Fiction often reflects the context it’s been created in, and I think showing a Black woman at the mercy of a white king and his white councillors will add a whole new layer of understanding to what happened to Anne Boleyn. Unlike her predecessor, Katharine of Aragon, Anne wasn’t a foreign-born princess whose safety would therefore be guaranteed because Henry VIII could have started a war with Spain if he’d had her killed on trumped up charges. Anne was an English citizen and the person she might have turned to to plead her case was the very man who wanted her dead. Her guilt was decided before her trial even began.
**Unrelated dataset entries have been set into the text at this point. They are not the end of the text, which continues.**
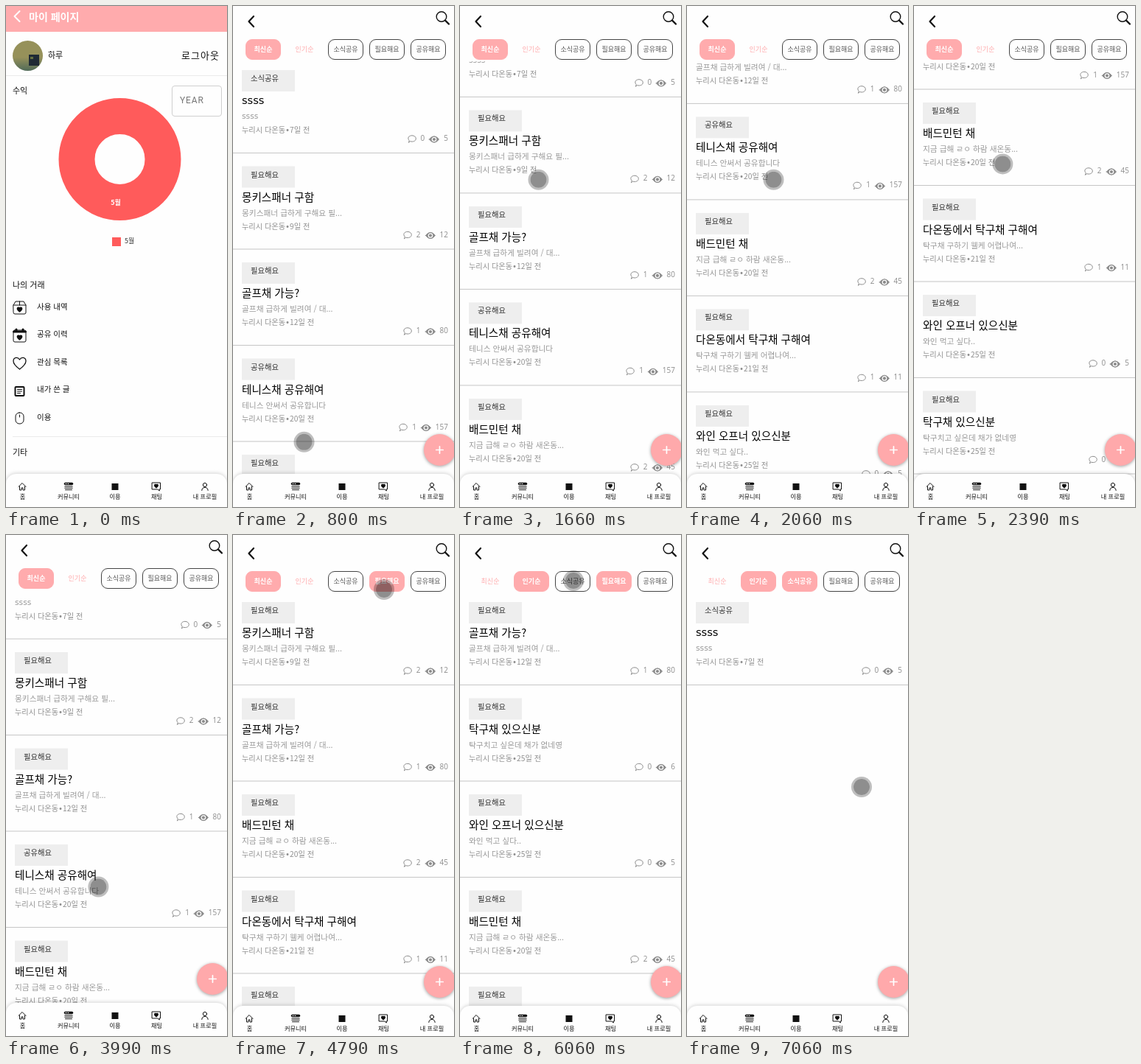
Write an HTML page that moves like this. It is 300 px wide and 680 px high and loops after 7.12 s.

```html
<!DOCTYPE html>
<html lang="ko">
<head>
<meta charset="utf-8">
<title>커뮤니티</title>
<style>
html, body { margin: 0; width: 100%; height: 100%; overflow: hidden; background: #fefefe; }
body { position: relative; font-family: "Noto Sans CJK KR", "Noto Sans CJK", "Noto Sans", sans-serif; color: #111; }
div, svg { position: absolute; }
svg { overflow: visible; fill: none; stroke: #111; stroke-linejoin: round; stroke-linecap: round; }
.page { left: 0; top: 0; width: 300px; height: 680px; }
.t { white-space: pre; line-height: 20px; }
.mid { transform: translateX(-50%); }
.latin { font-family: "DejaVu Sans", sans-serif; }
.head { left: 0; top: 0; width: 300px; height: 35px; background: #ffabad; }
.line { height: 1px; background: #ebebeb; right: 0; }
.year { left: 225px; top: 108px; width: 66px; height: 40px; border: 1px solid #cfcfcf; border-radius: 4px; }
.key { left: 144px; top: 314px; width: 12px; height: 12px; background: #ff5b5b; }
#list { left: 0; top: 75px; width: 300px; height: 570px; overflow: hidden; }
.row { left: 0; top: 0; width: 300px; height: 113px; }
.badge { left: 12px; top: 0; width: 72px; height: 28.5px; background: #eee; }
.row .line { left: 0; top: 112px; background: #c6c6c6; }
.stat { right: 8px; top: 82px; height: 20px; display: flex; align-items: center; gap: 6px;
  font: 10px/20px "Open Sans", "Noto Sans", sans-serif; color: #8c8c8c; }
.stat svg { position: static; stroke: #8c8c8c; margin-top: 3px; }
.chip { box-sizing: border-box; top: 45px; width: 48px; height: 28px; border-radius: 9px;
  border: 1px solid transparent; font-size: 9px; line-height: 25px; text-align: center; }
.sort { color: #ffabad; }
.kind { color: #555; border-color: #444; }
.chip.on { background: #ffabad; border-color: #ffabad; color: #fff; font-weight: 700; }
.fab { left: 259px; top: 581px; width: 43px; height: 43px; border-radius: 50%; background: #ffa9ab;
  box-shadow: 0 1px 4px rgba(0,0,0,.38); }
.nav { left: 0; top: 635px; width: 300px; height: 60px; background: #fefefe; border-radius: 14px 14px 0 0;
  box-shadow: 0 -1px 5px rgba(0,0,0,.17); }
#dot { left: -14px; top: -14px; width: 22px; height: 22px; border: 3px solid rgba(0,0,0,.25);
  border-radius: 50%; background: rgba(0,0,0,.44); background-clip: padding-box; }
</style>
</head>
<body>
<div id="app" class="page">
  <div id="mine" class="page"></div>
  <div id="board" class="page"><div id="list"></div></div>
  <div id="nav" class="nav"></div>
</div>
<div id="dot"></div>
<script>
const $ = id => document.getElementById(id);
const add = (to, html) => { to.insertAdjacentHTML('beforeend', html); return to.lastElementChild; };
const text = (to, x, y, size, str, css = '', cls = '') =>
  add(to, `<div class="t ${cls}" style="left:${x}px;top:${y - 10.5}px;font-size:${size}px;${css}">${str}</div>`);
const icon = (to, x, y, w, h, shapes) =>
  add(to, `<svg style="left:${x}px;top:${y}px" width="${w}" height="${h}">${shapes}</svg>`);
const heart = (x, y, s, fill = '#111') =>
  `<path transform="translate(${x} ${y}) scale(${s})" fill="${fill}" stroke-width="${1.3 / s}"
    d="M0 8C-4 5-8.5 1-8.5-3C-8.5-8-2.5-9.5 0-5C2.5-9.5 8.5-8 8.5-3C8.5 1 4 5 0 8Z"/>`;

// profile page
const mine = $('mine');
add(mine, '<div class="head"></div>');
icon(mine, 10, 6, 10, 16, '<path d="M8.5 1L1.5 8L8.5 15" stroke="#fff" stroke-width="2"/>');
text(mine, 31, 14, 14, '마이 페이지', 'color:#fff;font-weight:700');
icon(mine, 9, 47, 41, 41, `
  <defs><linearGradient id="sky" x2="0" y2="1"><stop offset=".55" stop-color="#96915a"/><stop offset="1" stop-color="#506a58"/></linearGradient></defs>
  <g stroke="none"><circle cx="20.5" cy="20.5" r="20.5" fill="url(#sky)"/>
  <rect x="22" y="19" width="14" height="15" fill="#1f2a35"/><rect x="24" y="22" width="4" height="3" fill="#65703f"/></g>`);
text(mine, 57, 66, 11, '하루');
text(mine, 238, 67, 13, '로그아웃', 'letter-spacing:1px');
add(mine, '<div class="line" style="left:0;top:94px"></div>');
text(mine, 9, 114, 11, '수익');
icon(mine, 71, 125, 167, 167, '<circle cx="83.5" cy="83" r="58.5" stroke="#ff5b5b" stroke-width="49"/>');
text(mine, 149, 267, 9, '5월', 'color:#fff;font-weight:700', 'mid');
add(mine, '<div class="key"></div>');
text(mine, 161, 319, 9, '5월', 'color:#333');
add(mine, '<div class="year"></div>');
text(mine, 236, 128.5, 12, 'YEAR', 'color:#777;letter-spacing:.9px;font-family:Roboto,sans-serif');
text(mine, 9, 378.5, 11, '나의 거래');
const menu = [
  ['사용 내역', `<path d="M1 6L4 1H15L18 6V16Q18 18 16 18H3Q1 18 1 16ZM1 6H18M9.5 1V6"/>${heart(9.5, 12, .38)}`],
  ['공유 이력', `<rect x="1" y="2" width="17" height="16" rx="2"/><path d="M1.5 4H17.5M5 1V3M14 1V3" stroke-width="3"/>${heart(9.5, 12, .38)}`],
  ['관심 목록', heart(9.5, 10, 1, 'none')],
  ['내가 쓴 글', '<rect x="3.5" y="4" width="12" height="12" rx="1" stroke-width="2"/><path d="M6.5 7.5H12.5M6.5 10H12.5M6.5 12.5H10.5"/>'],
  ['이용', '<rect x="4" y="2" width="11" height="15" rx="5"/><path d="M9.5 5V8"/>']
];
menu.forEach(([name, shapes], i) => {
  icon(mine, 8.5, 400 + i * 37.5, 19, 19, shapes);
  text(mine, 42, 408 + i * 37.5, 10.5, name);
});
add(mine, '<div class="line" style="left:9px;top:584px"></div>');
text(mine, 9, 605, 11, '기타');

// community page
const board = $('board');
const NEED = '필요해요', SHARE = '공유해요', NEWS = '소식공유';
const posts = [
  [NEWS, 'ssss', 'ssss', 7, 0, 5],
  [NEED, '몽키스패너 구함', '몽키스패너 급하게 구해요 필...', 9, 2, 12],
  [NEED, '골프채 가능?', '골프채 급하게 빌려여 / 대...', 12, 1, 80],
  [SHARE, '테니스채 공유해여', '테니스 안써서 공유합니다', 20, 1, 157],
  [NEED, '배드민턴 채', '지금 급해 ㄹㅇ 하람 새온동...', 20, 2, 45],
  [NEED, '다온동에서 탁구채 구해여', '탁구채 구하기 웰케 어렵나여...', 21, 1, 11],
  [NEED, '와인 오프너 있으신분', '와인 먹고 싶다..', 25, 0, 5],
  [NEED, '탁구채 있으신분', '탁구치고 싶은데 채가 없네영', 25, 0, 6]
];
const bubble = '<svg width="12" height="11"><path d="M1.5 10L2.3 7.8C-1 4 2 .8 6 .8C9 .8 11.3 2.6 11.3 5C11.3 8.5 7 9.8 4 8.8Z"/></svg>';
const eye = `<svg width="14" height="10"><path d="M.5 5Q3.5 .8 7 .8T13.5 5Q10.5 9.2 7 9.2T.5 5Z" fill="#8c8c8c"/>
  <circle cx="7" cy="5" r="2.7" stroke="#fff" stroke-width="1.2"/></svg>`;
const rows = posts.map(([kind, title, body, days, talks, views]) => {
  const row = add($('list'), '<div class="row"><div class="badge"></div><div class="line"></div></div>');
  const cls = title === 'ssss' ? 'latin' : '';
  text(row, 24, 11, 10.3, kind, 'color:#333');
  text(row, 12, 41.5, 14.6, title, 'color:#000;font-weight:500', cls);
  text(row, 12, 63.5, 10.7, body, 'color:#999', cls);
  text(row, 12, 81.5, 10.2, `누리시 다온동<span class="latin">•</span>${days}일 전`, 'color:#8f8f8f');
  add(row, `<div class="stat">${bubble}<span>${talks}</span>${eye}<span>${views}</span></div>`);
  return row;
});
icon(board, 20, 13, 10, 16, '<path d="M8 1L1.5 8L8 15" stroke-width="2.2"/>');
icon(board, 275, 6, 20, 20, '<circle cx="8" cy="8.5" r="6.8" stroke-width="1.4"/><path d="M13 13.5L18 18.5" stroke-width="2.4"/>');
const chips = ['최신순', '인기순', NEWS, NEED, SHARE].map((name, i) =>
  add(board, `<div class="chip ${i < 2 ? 'sort' : 'kind'}" style="left:${17 + i * 56}px">${name}</div>`));
add(board, '<div class="fab"></div>');
icon(board, 275, 597, 11, 11, '<path d="M5.5 .8V10.2M.8 5.5H10.2" stroke="#fff" stroke-width="1.7"/>');

// bottom bar
const tabs = [
  ['홈', 22.5, '<path d="M1 6.5L6 1.5L11 6.5M2.5 6V11H5V8H7V11H9.5V6"/>'],
  ['커뮤니티', 85, '<path d="M1.5 2.5H10.5" stroke-width="3.5"/><path d="M.8 6H11.2M.8 8.3H11.2M1.5 10.7H10.5"/><path d="M2 2.5H3M5 2.5H6" stroke="#fff"/>'],
  ['이용', 148, '<rect x="1.5" y="2" width="9" height="9" fill="#111" stroke="none"/>'],
  ['채팅', 204.5, `<path d="M.5 1H11.5V10H10L10.5 12L7.5 10H.5Z"/>${heart(6, 5.5, .28)}`],
  ['내 프로필', 270, '<circle cx="6" cy="4" r="2.6"/><path d="M1.8 11.5Q2 7.5 6 7.5T10.2 11.5"/>']
];
tabs.forEach(([name, x, shapes]) => {
  icon($('nav'), x - 6.5, 11, 12, 12, shapes);
  text($('nav'), x, 30, 8.2, name, '', 'mid');
});

// motion
const LOOP = 7120, PITCH = 130.5, FIRST = 12, END = 478;
const SWIPE = 1460, BEAT = 400, STEP = 252, PULL = 3120, TOP = 4100;
const clamp = (v, lo, hi) => Math.min(hi, Math.max(lo, v));
const ease = p => p * p * (3 - 2 * p);

// pointer glides: from, to, x, y
const glides = [
  [60, 460, 95, 664], [660, 1200, 104, 237], [SWIPE, SWIPE + 2 * BEAT, 120, 237],
  [2260, 2850, 123, 58], [PULL, 3450, 124, 330], [3790, TOP, 126, 536], [TOP, 4460, 205, 74],
  [5190, 5520, 160, 150], [5520, 5850, 97, 62], [5930, 6060, 154, 62], [6330, 6990, 198, 174], [7060, 7061, 237, 342]
];
const swipes = t => clamp((t - SWIPE) / BEAT, 0, 2);

function pointer(t) {
  let x = 98, y = 680;
  for (const [from, to, nx, ny] of glides) {
    const p = ease(clamp((t - from) / (to - from), 0, 1));
    x += (nx - x) * p;
    y += (ny - y) * p;
  }
  return [x, y + 75 * Math.sin(2 * Math.PI * swipes(t))];
}

// two swipes down the list, then the finger pulls it back
function scroll(t, y) {
  if (t >= TOP) return 0;
  if (t >= PULL) return END - clamp(y - 58, 0, END);
  const n = Math.floor(swipes(t)), p = swipes(t) - n;
  return Math.min(END, STEP * (n + p ** 1.74));
}

const only = kind => posts.flatMap((p, i) => p[0] === kind ? [i] : []);
// start, lit chips, order of posts
const views = [
  [0, [0], posts.map((p, i) => i)],
  [4590, [0, 3], only(NEED)],
  [5930, [1, 3], [2, 7, 6, 4, 5, 1]],
  [6330, [1, 2], only(NEWS)]
];
const show = (el, on) => { el.style.display = on ? '' : 'none'; };

function draw(t) {
  const onBoard = t >= 660, [x, y] = pointer(t), top = scroll(t, y);
  show(mine, !onBoard);
  show(board, onBoard);
  show($('dot'), t >= 60);
  $('dot').style.transform = `translate(${x}px,${y}px)`;
  $('app').style.transform = `translateY(${t < TOP ? 0 : 4}px)`;
  const [, lit, order] = views.filter(v => v[0] <= t).pop();
  chips.forEach((c, i) => c.classList.toggle('on', lit.includes(i)));
  rows.forEach((row, i) => {
    const n = order.indexOf(i);
    show(row, n >= 0);
    row.style.transform = `translateY(${FIRST + n * PITCH - top}px)`;
  });
}

const start = performance.now();
function tick() {
  draw((performance.now() - start) % LOOP);
  requestAnimationFrame(tick);
}
tick();
</script>
</body>
</html>
```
Ultimately, though, if you don’t want to watch a drama with a Black Anne Boleyn, then DON’T WATCH IT. No one is going to force you to, and that the media keep bringing up that Anne is being played by a Black actress is them relying on the anger of bigots to sell their news stories. They’re talking about Jodie Turner-Smith as though her skin colour is the most important thing about her, and not what it is that she’ll bring to the role as an actress.
It’s just a show. It’s not the end of the world. I guess you’ll just have to choose from Vanessa Redgrave (A Man for All Seasons) or Genevieve Bujold (Anne of the Thousand Days) or Dorothy Tutin (Henry VIII and His Six Wives) or Helena Bonham Carter (Henry VIII) or Natalie Dormer (The Tudors) or Natalie Portman (The Other Boleyn Girl) or Claire Foy (Wolf Hall) or Millie O’Connell (Six the Musical) or Alice Nokes (The Spanish Princess) instead…